**WHAT NEEDS TO BE DONE**
Please return the listing below exactly, without any of its pictures.

Top of GIVEN ENTRIES

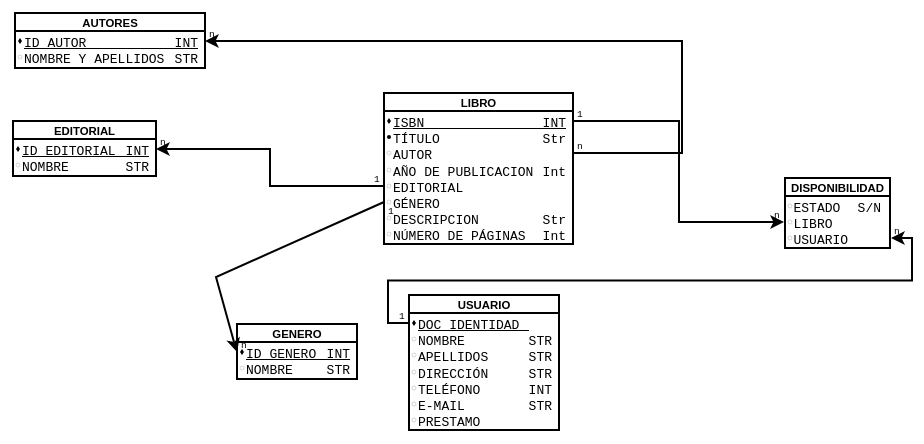
<!DOCTYPE html>
<html lang="es">
<head>
<meta charset="utf-8">
<title>Diagrama entidad-relación: biblioteca</title>
<style>
:root { --ink: #000; --paper: #fff; --optional: #c4c4c4; }
* { box-sizing: border-box; margin: 0; padding: 0; }
html, body { width: 924px; height: 444px; overflow: hidden; background: var(--paper); }
.diagram { position: relative; width: 924px; height: 444px; overflow: hidden; color: var(--ink); }
.entity { position: absolute; border: 2px solid var(--ink); background: var(--paper); }
.entity h2 {
  height: 18px; border-bottom: 2px solid var(--ink); text-align: center; white-space: nowrap;
  font: bold 11.4px/18px "Liberation Sans", Arial, sans-serif;
}
.fields { list-style: none; padding: 4px 6px 0 8px; font: 13px/16.2px "Liberation Mono", "Courier New", monospace; }
.fields li { position: relative; display: flex; justify-content: space-between; height: 16.2px; white-space: pre; }
.fields .key::after { content: ""; position: absolute; left: 0; right: 0; top: 12px; height: 1px; background: var(--ink); }
.fields svg { position: absolute; left: -7px; top: 2px; width: 6px; height: 6px; }
#autores { left: 14px; top: 12px; width: 192px; height: 57px; }
#editorial { left: 12px; top: 120px; width: 145px; height: 57px; }
#libro { left: 383px; top: 92px; width: 191px; height: 153px; }
#disponibilidad { left: 784px; top: 177px; width: 107px; height: 72px; }
#disponibilidad .fields { padding-right: 8px; padding-left: 7.5px; }
#usuario { left: 408px; top: 294px; width: 152px; height: 137px; }
#usuario .key::after { right: 23px; }
#genero { left: 236px; top: 323px; width: 122px; height: 57px; }
.symbols { position: absolute; width: 0; height: 0; }
.relations { position: absolute; left: 0; top: 0; }
.relations .lines { fill: none; stroke: var(--ink); stroke-width: 2; }
.relations text { font: 9.5px "Liberation Mono", "Courier New", monospace; fill: var(--ink); }
</style>
</head>
<body>
<main class="diagram">
  <svg class="symbols" aria-hidden="true">
    <defs>
      <symbol id="mark-key" viewBox="0 0 6 6"><polygon points="3,0 5,3 3,6 1,3" fill="var(--ink)"/></symbol>
      <symbol id="mark-required" viewBox="0 0 6 6"><circle cx="3" cy="3" r="2" fill="var(--ink)"/></symbol>
      <symbol id="mark-optional" viewBox="0 0 6 6"><circle cx="3" cy="3" r="2" fill="none" stroke="var(--optional)" stroke-width=".7"/></symbol>
      <polygon id="arrow" points="0,0 14,-7 10.5,0 14,7"/>
    </defs>
  </svg>

  <section class="entity" id="autores">
    <h2>AUTORES</h2>
    <ul class="fields">
      <li class="key"><svg><use href="#mark-key"/></svg><span>ID_AUTOR</span><span>INT</span></li>
      <li><svg><use href="#mark-optional"/></svg><span>NOMBRE Y APELLIDOS</span><span>STR</span></li>
    </ul>
  </section>

  <section class="entity" id="editorial">
    <h2>EDITORIAL</h2>
    <ul class="fields">
      <li class="key"><svg><use href="#mark-key"/></svg><span>ID_EDITORIAL</span><span>INT</span></li>
      <li><svg><use href="#mark-optional"/></svg><span>NOMBRE</span><span>STR</span></li>
    </ul>
  </section>

  <section class="entity" id="libro">
    <h2>LIBRO</h2>
    <ul class="fields">
      <li class="key"><svg><use href="#mark-key"/></svg><span>ISBN</span><span>INT</span></li>
      <li><svg><use href="#mark-required"/></svg><span>TÍTULO</span><span>Str</span></li>
      <li><svg><use href="#mark-optional"/></svg><span>AUTOR</span></li>
      <li><svg><use href="#mark-optional"/></svg><span>AÑO DE PUBLICACION</span><span>Int</span></li>
      <li><svg><use href="#mark-optional"/></svg><span>EDITORIAL</span></li>
      <li><svg><use href="#mark-optional"/></svg><span>GÉNERO</span></li>
      <li><svg><use href="#mark-optional"/></svg><span>DESCRIPCION</span><span>Str</span></li>
      <li><svg><use href="#mark-optional"/></svg><span>NÚMERO DE PÁGINAS</span><span>Int</span></li>
    </ul>
  </section>

  <section class="entity" id="disponibilidad">
    <h2>DISPONIBILIDAD</h2>
    <ul class="fields">
      <li><svg><use href="#mark-optional"/></svg><span>ESTADO</span><span>S/N</span></li>
      <li><svg><use href="#mark-optional"/></svg><span>LIBRO</span></li>
      <li><svg><use href="#mark-optional"/></svg><span>USUARIO</span></li>
    </ul>
  </section>

  <section class="entity" id="usuario">
    <h2>USUARIO</h2>
    <ul class="fields">
      <li class="key"><svg><use href="#mark-key"/></svg><span>DOC_IDENTIDAD</span></li>
      <li><svg><use href="#mark-optional"/></svg><span>NOMBRE</span><span>STR</span></li>
      <li><svg><use href="#mark-optional"/></svg><span>APELLIDOS</span><span>STR</span></li>
      <li><svg><use href="#mark-optional"/></svg><span>DIRECCIÓN</span><span>STR</span></li>
      <li><svg><use href="#mark-optional"/></svg><span>TELÉFONO</span><span>INT</span></li>
      <li><svg><use href="#mark-optional"/></svg><span>E-MAIL</span><span>STR</span></li>
      <li><svg><use href="#mark-optional"/></svg><span>PRESTAMO</span></li>
    </ul>
  </section>

  <section class="entity" id="genero">
    <h2>GENERO</h2>
    <ul class="fields">
      <li class="key"><svg><use href="#mark-key"/></svg><span>ID_GENERO</span><span>INT</span></li>
      <li><svg><use href="#mark-optional"/></svg><span>NOMBRE</span><span>STR</span></li>
    </ul>
  </section>

  <svg class="relations" width="924" height="444" viewBox="0 0 924 444" role="img" aria-label="Relaciones entre las entidades">
    <g class="lines">
      <path d="M574 153H682V41H214"/>
      <path d="M384 186H270V149H165"/>
      <path d="M574 121H679V222H775"/>
      <path d="M384 202L216 277L234 342"/>
      <path d="M409 323H388V280.5H912V238H900"/>
    </g>
    <g class="arrowheads">
      <use href="#arrow" transform="translate(205 41)"/>
      <use href="#arrow" transform="translate(156 149)"/>
      <use href="#arrow" transform="translate(784 222) rotate(180)"/>
      <use href="#arrow" transform="translate(237 352) rotate(254)"/>
      <use href="#arrow" transform="translate(891 238)"/>
    </g>
    <g class="cardinalities">
      <text x="209" y="37">n</text>
      <text x="577" y="149">n</text>
      <text x="160" y="145">n</text>
      <text x="374" y="182">1</text>
      <text x="577" y="117">1</text>
      <text x="774" y="218">n</text>
      <text x="388" y="214">1</text>
      <text x="241" y="348">n</text>
      <text x="399" y="319">1</text>
      <text x="894" y="234">n</text>
    </g>
  </svg>
</main>
</body>
</html>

Bottom of GIVEN ENTRIES

**REPLY**
<!DOCTYPE html>
<html lang="es">
<head>
<meta charset="utf-8">
<title>Diagrama entidad-relación: biblioteca</title>
<style>
:root { --ink: #000; --paper: #fff; --optional: #c4c4c4; }
* { box-sizing: border-box; margin: 0; padding: 0; }
html, body { width: 924px; height: 444px; overflow: hidden; background: var(--paper); }
.diagram { position: relative; width: 924px; height: 444px; overflow: hidden; color: var(--ink); }
.entity { position: absolute; border: 2px solid var(--ink); background: var(--paper); }
.entity h2 {
  height: 18px; border-bottom: 2px solid var(--ink); text-align: center; white-space: nowrap;
  font: bold 11.4px/18px "Liberation Sans", Arial, sans-serif;
}
.fields { list-style: none; padding: 4px 6px 0 8px; font: 13px/16.2px "Liberation Mono", "Courier New", monospace; }
.fields li { position: relative; display: flex; justify-content: space-between; height: 16.2px; white-space: pre; }
.fields .key::after { content: ""; position: absolute; left: 0; right: 0; top: 12px; height: 1px; background: var(--ink); }
.fields svg { position: absolute; left: -7px; top: 2px; width: 6px; height: 6px; }
#autores { left: 14px; top: 12px; width: 192px; height: 57px; }
#editorial { left: 12px; top: 120px; width: 145px; height: 57px; }
#libro { left: 383px; top: 92px; width: 191px; height: 153px; }
#disponibilidad { left: 784px; top: 177px; width: 107px; height: 72px; }
#disponibilidad .fields { padding-right: 8px; padding-left: 7.5px; }
#usuario { left: 408px; top: 294px; width: 152px; height: 137px; }
#usuario .key::after { right: 23px; }
#genero { left: 236px; top: 323px; width: 122px; height: 57px; }
.symbols { position: absolute; width: 0; height: 0; }
.relations { position: absolute; left: 0; top: 0; }
.relations .lines { fill: none; stroke: var(--ink); stroke-width: 2; }
.relations text { font: 9.5px "Liberation Mono", "Courier New", monospace; fill: var(--ink); }
</style>
</head>
<body>
<main class="diagram">
  <svg class="symbols" aria-hidden="true">
    <defs>
      <symbol id="mark-key" viewBox="0 0 6 6"><polygon points="3,0 5,3 3,6 1,3" fill="var(--ink)"/></symbol>
      <symbol id="mark-required" viewBox="0 0 6 6"><circle cx="3" cy="3" r="2" fill="var(--ink)"/></symbol>
      <symbol id="mark-optional" viewBox="0 0 6 6"><circle cx="3" cy="3" r="2" fill="none" stroke="var(--optional)" stroke-width=".7"/></symbol>
      <polygon id="arrow" points="0,0 14,-7 10.5,0 14,7"/>
    </defs>
  </svg>

  <section class="entity" id="autores">
    <h2>AUTORES</h2>
    <ul class="fields">
      <li class="key"><svg><use href="#mark-key"/></svg><span>ID_AUTOR</span><span>INT</span></li>
      <li><svg><use href="#mark-optional"/></svg><span>NOMBRE Y APELLIDOS</span><span>STR</span></li>
    </ul>
  </section>

  <section class="entity" id="editorial">
    <h2>EDITORIAL</h2>
    <ul class="fields">
      <li class="key"><svg><use href="#mark-key"/></svg><span>ID_EDITORIAL</span><span>INT</span></li>
      <li><svg><use href="#mark-optional"/></svg><span>NOMBRE</span><span>STR</span></li>
    </ul>
  </section>

  <section class="entity" id="libro">
    <h2>LIBRO</h2>
    <ul class="fields">
      <li class="key"><svg><use href="#mark-key"/></svg><span>ISBN</span><span>INT</span></li>
      <li><svg><use href="#mark-required"/></svg><span>TÍTULO</span><span>Str</span></li>
      <li><svg><use href="#mark-optional"/></svg><span>AUTOR</span></li>
      <li><svg><use href="#mark-optional"/></svg><span>AÑO DE PUBLICACION</span><span>Int</span></li>
      <li><svg><use href="#mark-optional"/></svg><span>EDITORIAL</span></li>
      <li><svg><use href="#mark-optional"/></svg><span>GÉNERO</span></li>
      <li><svg><use href="#mark-optional"/></svg><span>DESCRIPCION</span><span>Str</span></li>
      <li><svg><use href="#mark-optional"/></svg><span>NÚMERO DE PÁGINAS</span><span>Int</span></li>
    </ul>
  </section>

  <section class="entity" id="disponibilidad">
    <h2>DISPONIBILIDAD</h2>
    <ul class="fields">
      <li><svg><use href="#mark-optional"/></svg><span>ESTADO</span><span>S/N</span></li>
      <li><svg><use href="#mark-optional"/></svg><span>LIBRO</span></li>
      <li><svg><use href="#mark-optional"/></svg><span>USUARIO</span></li>
    </ul>
  </section>

  <section class="entity" id="usuario">
    <h2>USUARIO</h2>
    <ul class="fields">
      <li class="key"><svg><use href="#mark-key"/></svg><span>DOC_IDENTIDAD</span></li>
      <li><svg><use href="#mark-optional"/></svg><span>NOMBRE</span><span>STR</span></li>
      <li><svg><use href="#mark-optional"/></svg><span>APELLIDOS</span><span>STR</span></li>
      <li><svg><use href="#mark-optional"/></svg><span>DIRECCIÓN</span><span>STR</span></li>
      <li><svg><use href="#mark-optional"/></svg><span>TELÉFONO</span><span>INT</span></li>
      <li><svg><use href="#mark-optional"/></svg><span>E-MAIL</span><span>STR</span></li>
      <li><svg><use href="#mark-optional"/></svg><span>PRESTAMO</span></li>
    </ul>
  </section>

  <section class="entity" id="genero">
    <h2>GENERO</h2>
    <ul class="fields">
      <li class="key"><svg><use href="#mark-key"/></svg><span>ID_GENERO</span><span>INT</span></li>
      <li><svg><use href="#mark-optional"/></svg><span>NOMBRE</span><span>STR</span></li>
    </ul>
  </section>

  <svg class="relations" width="924" height="444" viewBox="0 0 924 444" role="img" aria-label="Relaciones entre las entidades">
    <g class="lines">
      <path d="M574 153H682V41H214"/>
      <path d="M384 186H270V149H165"/>
      <path d="M574 121H679V222H775"/>
      <path d="M384 202L216 277L234 342"/>
      <path d="M409 323H388V280.5H912V238H900"/>
    </g>
    <g class="arrowheads">
      <use href="#arrow" transform="translate(205 41)"/>
      <use href="#arrow" transform="translate(156 149)"/>
      <use href="#arrow" transform="translate(784 222) rotate(180)"/>
      <use href="#arrow" transform="translate(237 352) rotate(254)"/>
      <use href="#arrow" transform="translate(891 238)"/>
    </g>
    <g class="cardinalities">
      <text x="209" y="37">n</text>
      <text x="577" y="149">n</text>
      <text x="160" y="145">n</text>
      <text x="374" y="182">1</text>
      <text x="577" y="117">1</text>
      <text x="774" y="218">n</text>
      <text x="388" y="214">1</text>
      <text x="241" y="348">n</text>
      <text x="399" y="319">1</text>
      <text x="894" y="234">n</text>
    </g>
  </svg>
</main>
</body>
</html>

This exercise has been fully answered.